in a slightly bent position and gradually over time, the muscles tighten and shorten. If this continues for long enough, then the muscles become so tight that even when shoes are removed, the toe is
still held in the bent position. Another common cause is Morton?s Toe, where the second toe is longer than the big toe. In this case, the second toe is commonly squashed into a shoe into an
unnaturally bent position.
Hammer, claw, and mallet toes can Hammer toe
cause discomfort and pain and may
make it hard to walk. Shoes may rub on your toes, causing pain, blisters, calluses or corns, or sores. Sores can become infected and lead to cellulitis or osteomyelitis, especially if you have
diabetes or peripheral arterial disease. If you have one of these health problems and sores develop, contact your doctor.
Your doctor is very likely to be able to diagnose your hammertoe simply by examining your foot. Even before that, he or she will probably ask about your family and personal medical history and
evaluate your gait as you walk and the types of shoes you wear. You'll be asked about your symptoms, when they started and when they occur. You may also be asked to flex your toe so that your doctor
can get an idea of your range of motion. He or she may order x-rays in order to better define your deformity.
Non Surgical Treatment
Hammer toes usually get progressively worse over time, especially if you avoid seeking care. Not all cases are the same, so it is important to get your podiatrist or foot surgeon to evaluate your
condition so that you can get the treatment you need as soon as possible. Your treatment options will vary depending on the severity of your hammer toe.
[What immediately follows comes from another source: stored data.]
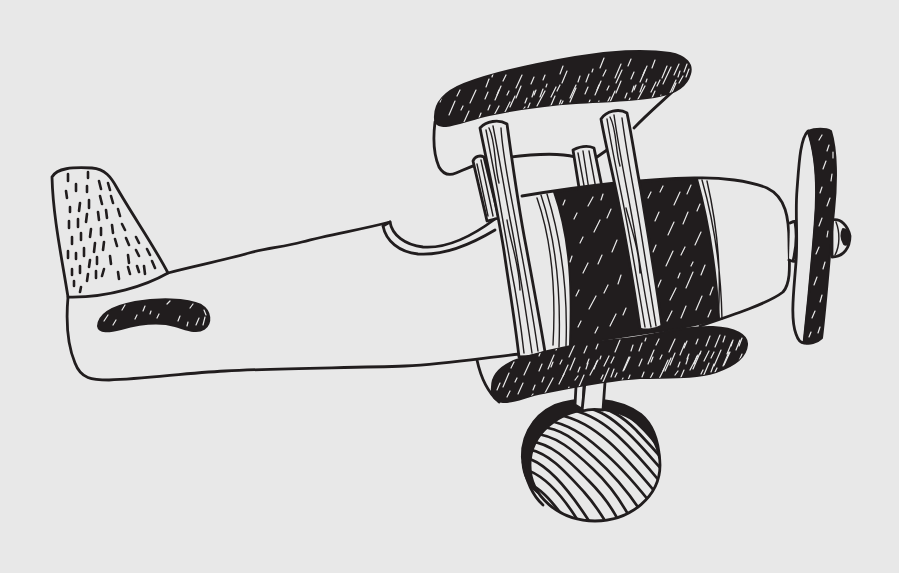
<!DOCTYPE html>
<html lang="en">
<head>
<meta charset="utf-8">
<title>Hand-drawn biplane</title>
<style>
:root { --paper: #e8e8e8; --ink: #211d1e; }
html, body { margin: 0; width: 899px; height: 573px; overflow: hidden; background: var(--paper); }
svg { display: block; }
.outline { fill: none; stroke: var(--ink); stroke-width: 2.8; stroke-linecap: round; stroke-linejoin: round; }
.body { fill: var(--paper); }
.solid { fill: var(--ink); stroke: var(--ink); stroke-width: 2; stroke-linejoin: round; }
.grain { fill: none; stroke: var(--ink); stroke-width: 1.4; stroke-linecap: round; }
.rings { fill: none; stroke: var(--ink); stroke-width: 2.7; stroke-linecap: round; }
.scratch { fill: none; stroke: var(--paper); stroke-width: 1.2; stroke-linecap: round; }
.dashes { fill: none; stroke: var(--ink); stroke-width: 2.6; stroke-linecap: round; }
</style>
</head>
<body>
<svg width="899" height="573" viewBox="0 0 899 573" role="img" aria-label="Ink drawing of a biplane facing right">
<defs>
  <path id="upper-wing-shape" d="M435 119C434 104 444 92 464 84C495 72 534 64 575 57C608 51 645 49 670 53C686 56 693 64 690 74C687 85 676 93 659 96C636 101 607 101 576 103C545 105 518 109 489 115C471 119 457 125 446 126C439 126 435 124 435 119Z"/>
  <path id="lower-wing-shape" d="M492 387C492 374 503 364 522 358C551 349 588 342 623 339C654 336 682 326 713 327C735 328 748 335 747 345C746 357 734 366 716 372C693 379 669 377 640 378C607 380 573 387 543 393C526 396 514 403 503 402C495 401 491 396 492 387Z"/>
  <path id="band-shape" d="M554 192C586 188 660 178 697 179C709 222 716 268 719 318C700 325 684 328 662 331C633 335 601 340 570 345C572 292 571 240 554 192Z"/>
  <path id="tail-mark-shape" d="M98 326C99 314 114 306 135 302C157 298 187 298 201 305C211 311 212 323 204 329C196 334 186 329 175 326C157 321 139 324 121 329C109 332 99 333 98 326Z"/>
  <path id="blade-shape" d="M808 131C815 128 826 128 831 131C837 150 837 183 834 211C830 250 827 297 822 338C817 343 809 345 804 343C808 306 812 264 815 225C818 190 817 157 808 131Z"/>
  <ellipse id="wheel-face" cx="595" cy="465" rx="65" ry="56"/>
  <clipPath id="upper-wing-clip"><use href="#upper-wing-shape"/></clipPath>
  <clipPath id="lower-wing-clip"><use href="#lower-wing-shape"/></clipPath>
  <clipPath id="band-clip"><use href="#band-shape"/></clipPath>
  <clipPath id="wheel-clip"><use href="#wheel-face"/></clipPath>
  <path id="scratches" d="M4 20l3-8M13 33l6-14M21 14l3-6M28 40l5-11M34 21l6-13M43 36l2-5M49 17l3-7M55 39l8-15M61 13l2-5M69 30l5-10M76 41l3-8M80 16l5-12M88 35l6-14M96 15l2-6M10 10l1-3M40 44l3-4M66 43l2-4M93 44l2-5M25 28l2-4M52 28l2-5"/>
  <g id="scratch-row">
    <use href="#scratches"/>
    <use href="#scratches" x="100" y="-5"/>
    <use href="#scratches" x="200" y="-10"/>
  </g>
</defs>

<rect width="899" height="573" fill="var(--paper)"/>

<g id="upper-wing-underside">
  <path class="outline" d="M435 122C433 138 433 153 439 167C443 174 449 176 456 173C468 168 480 162 497 159C530 154 557 152 575 157"/>
  <path class="outline" d="M688 76C674 92 653 108 634 128M607 150L597 157"/>
</g>

<g id="rear-struts">
  <path class="outline body" d="M473 161C475 156 480 155 484 157L499 218L487 221Z"/>
  <path class="grain" d="M477 164l11 52M481 160l12 56"/>
  <path class="outline body" d="M573 150C579 147 587 145 594 148L603 192L580 194Z"/>
  <path class="grain" d="M578 153l7 38M583 151l6 39M589 151l7 38"/>
</g>

<g id="fuselage">
  <path class="outline body" d="M52 177C57 168 72 167 92 168C105 169 111 177 117 188C133 216 154 246 168 273C147 285 109 298 68 297C62 259 53 217 52 177Z"/>
  <path class="outline" d="M168 273C194 266 221 261 249 253C266 248 284 247 302 242C331 234 360 230 390 222"/>
  <path class="outline" d="M68 297C66 320 67 344 75 363C81 379 92 380 109 380C145 379 185 373 225 371C282 368 352 368 405 366C447 364 482 358 520 354"/>
  <path class="outline" d="M390 222C392 235 405 245 423 247C449 249 475 234 495 219M383 226C386 241 399 252 418 254C446 256 475 242 495 230M383 226L390 222"/>
  <path class="outline" d="M522 196C570 188 640 179 694 178C721 177 750 181 767 188C786 197 789 218 789 243C789 260 792 282 783 292C769 303 733 315 700 326"/>
</g>

<g id="tail-dashes">
  <path class="dashes" d="M68 174v7M88 172v6M66 191l1 7M76 184v7M87 186v6M99 181l2 8M108 183l2 7M70 207v5M80 203l-1 8M89 200v8M100 196l2 8M111 196l2 7M69 221v7M78 219v8M87 214l-1 8M98 212l1 8M106 210l1 8M118 209l2 7M72 237v7M81 233v7M91 229l-1 8M101 228v7M112 225l1 8M122 224l3 6M68 251v7M76 253v6M84 248v8M95 243l-1 9M104 242l-1 8M115 239l2 7M126 238l3 7M136 237l3 6M72 269v6M80 266v7M90 260l-1 7M97 257v7M110 256l1 8M128 255l1 8M136 250l3 6M147 249l3 6M74 281v5M81 287l-1 5M88 274l-1 7M96 271v7M104 269l-2 7M118 272l1 7M128 267l2 7M137 266l2 6M144 266l1 8M152 261l3 7"/>
</g>

<g id="tail-mark">
  <use class="solid" href="#tail-mark-shape"/>
  <path class="scratch" d="M104 321l4-6M113 325l3-5M122 310l3-5M135 319l2-4M145 306l-2 5M157 318l2-4M167 304l3-3M178 321l2-5M190 308l3-4M196 325l3-7M205 317l-2 8M204 310l2 5M187 326l1-4M150 314l1-3"/>
</g>

<g id="fuselage-band">
  <use class="solid" href="#band-shape"/>
  <g clip-path="url(#band-clip)">
    <path class="scratch" d="M563 205l2-5M574 219l3-6M588 206l5-9M601 200l2-6M580 243l3-6M594 232l6-12M607 218l4-9M570 262l2-6M583 273l5-10M598 264l4-9M612 252l5-12M576 296l3-6M589 309l7-13M604 293l4-8M618 284l3-9M578 327l3-6M595 333l3-6M610 326l6-12M623 315l3-7M648 198l3-6M660 192l3-6M674 205l6-13M687 194l4-9M655 221l4-9M668 235l6-13M683 224l5-12M697 211l3-7M653 252l3-7M666 266l7-15M681 255l4-8M695 245l6-13M657 289l4-9M670 300l6-12M686 288l7-16M701 275l4-10M667 321l5-10M681 318l5-12M696 310l6-14M710 295l3-8M708 317l3-7M691 266l2-4M678 278l2-5"/>
  </g>
  <path class="grain" d="M541 195C556 240 561 291 559 347M547 194C561 239 568 290 566 346M537 198C552 241 556 292 553 345M702 180C714 222 721 270 722 319M707 181C717 225 722 270 718 318"/>
</g>

<g id="upper-wing">
  <use class="solid" href="#upper-wing-shape"/>
  <g clip-path="url(#upper-wing-clip)">
    <use class="scratch" href="#scratch-row" x="436" y="82"/>
    <use class="scratch" href="#scratch-row" x="482" y="67"/>
    <path class="scratch" d="M600 68l4-10M615 78l6-14M628 66l3-7M640 82l7-16M652 68l3-8M663 84l8-17M674 75l5-11M684 72l3-8M679 83l4-7M560 74l3-8"/>
  </g>
</g>

<g id="front-struts">
  <path class="outline body" d="M480 128C486 121 499 119 507 124C512 160 518 205 526 246C533 284 540 321 545 352C537 356 527 357 519 357C515 321 509 286 504 251C497 207 488 168 480 128Z"/>
  <path class="grain" d="M486 130C496 180 505 231 511 268C517 298 521 326 524 353M493 126C501 167 505 194 511 224C520 270 526 313 532 353M501 128C503 162 513 203 519 240C527 282 533 316 538 351M489 128C496 142 494 164 499 183M507 220C511 245 519 263 520 290"/>
  <path class="outline body" d="M601 119C606 111 619 108 627 113C632 137 636 165 641 191C648 235 656 281 662 326C655 330 646 331 640 329C634 288 627 245 619 205C613 174 606 147 601 119Z"/>
  <path class="grain" d="M607 119C613 157 622 194 629 234C635 267 640 298 645 327M614 115C620 157 627 188 634 228C640 264 645 297 651 327M622 118C627 156 634 190 640 226C646 262 651 294 656 326M610 117C617 130 615 149 620 166M626 208C632 231 639 250 640 273"/>
</g>

<g id="landing-gear">
  <path class="solid" d="M523 467C518 440 531 416 555 405C583 395 619 398 641 414C653 424 659 441 660 460L596 465L541 495C530 488 525 479 523 467Z"/>
  <path class="outline" d="M523 462C526 481 532 495 543 505"/>
  <use class="outline body" href="#wheel-face"/>
  <g clip-path="url(#wheel-clip)">
    <path class="rings" d="M522 482C538 484 552 501 568 523M520 468C542 472 562 494 580 524M524 457C545 462 566 485 591 524M526 449C547 451 565 471 584 492C593 502 601 514 607 524M528 441C552 443 569 461 588 480C601 493 612 507 619 522M534 434C555 434 574 451 593 469C609 484 620 499 630 518M540 427C562 428 576 441 594 457C613 474 626 489 640 510M546 420C568 424 583 434 600 449C618 464 633 481 649 501M555 414C578 418 594 429 609 442C626 457 641 475 656 493M564 409C587 411 604 423 618 436C633 450 648 467 661 483M576 407C599 407 614 420 627 432C641 445 652 459 664 472M590 406C611 408 624 418 636 430C646 441 655 450 663 460M606 406C624 410 638 421 658 446M521 494C537 494 547 506 557 523"/>
  </g>
  <path class="outline body" d="M576 386L575 405L583 410L584 384Z"/>
  <path class="outline body" d="M585 382C592 380 599 380 605 382L603 410C596 409 589 409 582 411Z"/>
</g>

<g id="lower-wing">
  <path class="outline" d="M477 360C480 374 485 390 499 402"/>
  <use class="solid" href="#lower-wing-shape"/>
  <g clip-path="url(#lower-wing-clip)">
    <use class="scratch" href="#scratch-row" x="490" y="354"/>
    <use class="scratch" href="#scratch-row" x="535" y="336"/>
    <path class="scratch" d="M665 371l6-13M680 355l5-12M693 369l7-16M706 346l4-10M714 366l7-16M727 354l5-12M736 350l4-10M723 342l2-6M497 390l3-7M507 397l3-6"/>
  </g>
</g>

<g id="propeller">
  <path class="outline body" d="M790 223C795 220 801 221 803 225C805 236 805 248 803 258C799 262 793 262 789 260"/>
  <path class="outline" d="M795 222C797 234 796 249 793 261"/>
  <path class="outline body" d="M832 220C841 218 848 226 850 236C850 247 844 257 832 257Z"/>
  <path class="solid" d="M843 229C847 229 850 233 850 238C849 244 846 246 844 244C841 239 841 233 843 229Z"/>
  <path class="grain" d="M836 222C840 232 840 246 835 255"/>
  <path class="outline body" d="M808 131C800 139 799 164 797 190C795 214 798 235 796 262C794 290 790 318 796 334C798 340 801 343 804 343C808 306 812 264 815 225C818 190 817 157 808 131Z"/>
  <use class="solid" href="#blade-shape"/>
  <path class="scratch" d="M819 140l3-5M827 151l2-6M823 169l3-8M831 181l1-7M820 193l2-6M827 206l3-8M819 226l3-8M827 237l1-6M816 254l3-7M823 269l2-7M814 285l3-8M820 302l2-7M812 318l3-7M818 333l2-6M809 337l2-5M833 158v-6"/>
</g>
</svg>
</body>
</html>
You may not require surgery to treat your
hammer toe. Your doctor may suggest one of these less invasive measures. Instead of wearing shoes that are too high or too short, wear comfortable shoes that have plenty of room and are flat or
low-heeled. Your doctor can prescribe pads that will prevent your corns or calluses from getting irritated. Avoid over-the-counter medicated pads, as they contain acid that can worsen your condition.
An orthotic device can be customized to fit your shoe and foot. It can help control your tendon and muscle imbalance, which in turn may ease your pain. NSAIDS (nonsteroidal anti-inflammatory drugs)
such as ibuprofen can reduce inflammation. By relieving swelling in your toe joint, you can alleviate your pain. Splints or small straps can be placed on your toe by a foot surgeon to realign your
bent toe. Applying ice packs wrapped in cloth on your hammer toe can reduce inflammation and swelling. Gently massaging your toes can assist in alleviating your pain caused by hammer toes. Try
exercises that stretch your feet as these can help restore your muscle balance. A simple exercise that can help is to pick up a cloth or small object from the floor by curling your toes. This action
will help your feet and toes by stretching them.
For the surgical correction of a rigid hammertoe, the surgical procedure consists of removing the damaged skin where the corn is located. Then a small section of bone is removed at the level of the
rigid joint. The sutures remain in place for approximately ten days. During this period of time it is important to keep the area dry. Most surgeons prefer to leave the bandage in place until the
patient's follow-up visit, so there is no need for the patient to change the bandages at home. The patient is returned to a stiff-soled walking shoe in about two weeks. It is important to try and
stay off the foot as much as possible during this time. Excessive swelling of the toe is the most common patient complaint. In severe cases of hammertoe deformity a pin may be required to hold the
toe in place and the surgeon may elect to fuse the bones in the toe. This requires several weeks of recovery.
Daily modifications and correct shoe choices can prevent and slow the progression of hammertoe deformities. The main cause in hammertoe deformities is muscle/tendon dysfunction. Wearing of
ill-fitting, tight, high heeled shoes contributes to the progression to hammertoe deformities. Also, bunion conditions can enhance the formation of hammertoes. A key to prevention of hammertoes is
the wearing of correct footwear, specifically shoes with appropriate support and a deep, wide toe box.